§ Assigned task: Determine how many lines of the entries contain "return". Reply with that number alone.

Stored data entries
____________

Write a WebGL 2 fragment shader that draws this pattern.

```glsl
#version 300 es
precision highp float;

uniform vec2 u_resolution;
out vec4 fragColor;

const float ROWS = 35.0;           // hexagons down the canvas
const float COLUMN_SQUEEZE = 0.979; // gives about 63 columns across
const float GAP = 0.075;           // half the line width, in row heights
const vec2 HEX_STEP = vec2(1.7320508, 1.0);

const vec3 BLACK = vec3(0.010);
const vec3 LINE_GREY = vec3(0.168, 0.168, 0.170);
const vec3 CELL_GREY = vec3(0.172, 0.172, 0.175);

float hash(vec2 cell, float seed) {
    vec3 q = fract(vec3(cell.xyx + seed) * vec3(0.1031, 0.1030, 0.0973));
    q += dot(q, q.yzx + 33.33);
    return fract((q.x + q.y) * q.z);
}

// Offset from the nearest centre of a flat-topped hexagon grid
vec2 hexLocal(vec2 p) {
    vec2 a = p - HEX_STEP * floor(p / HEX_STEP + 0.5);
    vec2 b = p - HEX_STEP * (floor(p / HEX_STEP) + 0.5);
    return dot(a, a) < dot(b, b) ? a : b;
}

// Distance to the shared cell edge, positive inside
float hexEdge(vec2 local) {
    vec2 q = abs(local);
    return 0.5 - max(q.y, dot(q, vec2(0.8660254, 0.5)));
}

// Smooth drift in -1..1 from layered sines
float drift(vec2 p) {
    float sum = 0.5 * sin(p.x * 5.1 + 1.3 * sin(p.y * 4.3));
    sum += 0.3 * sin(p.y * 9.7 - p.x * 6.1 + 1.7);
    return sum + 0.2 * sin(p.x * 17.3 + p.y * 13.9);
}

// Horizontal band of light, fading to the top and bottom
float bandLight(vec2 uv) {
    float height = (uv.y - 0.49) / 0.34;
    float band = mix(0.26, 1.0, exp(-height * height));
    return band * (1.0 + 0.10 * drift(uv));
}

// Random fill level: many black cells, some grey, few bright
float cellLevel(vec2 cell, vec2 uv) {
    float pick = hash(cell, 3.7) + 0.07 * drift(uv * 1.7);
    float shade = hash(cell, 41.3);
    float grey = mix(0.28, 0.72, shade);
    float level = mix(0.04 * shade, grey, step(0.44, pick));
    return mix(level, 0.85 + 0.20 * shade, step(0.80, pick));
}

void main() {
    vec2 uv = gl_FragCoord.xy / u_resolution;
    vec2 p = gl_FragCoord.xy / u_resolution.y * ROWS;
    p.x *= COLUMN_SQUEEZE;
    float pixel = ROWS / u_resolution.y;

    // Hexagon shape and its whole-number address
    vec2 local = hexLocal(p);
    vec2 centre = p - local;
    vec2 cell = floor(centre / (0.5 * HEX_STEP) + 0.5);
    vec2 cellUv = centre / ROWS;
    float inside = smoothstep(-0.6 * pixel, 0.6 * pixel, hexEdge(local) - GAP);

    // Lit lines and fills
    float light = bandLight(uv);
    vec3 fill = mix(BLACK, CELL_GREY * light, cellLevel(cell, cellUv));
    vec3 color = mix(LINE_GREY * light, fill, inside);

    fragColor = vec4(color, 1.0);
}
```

____________

§ Solution to the problem: 6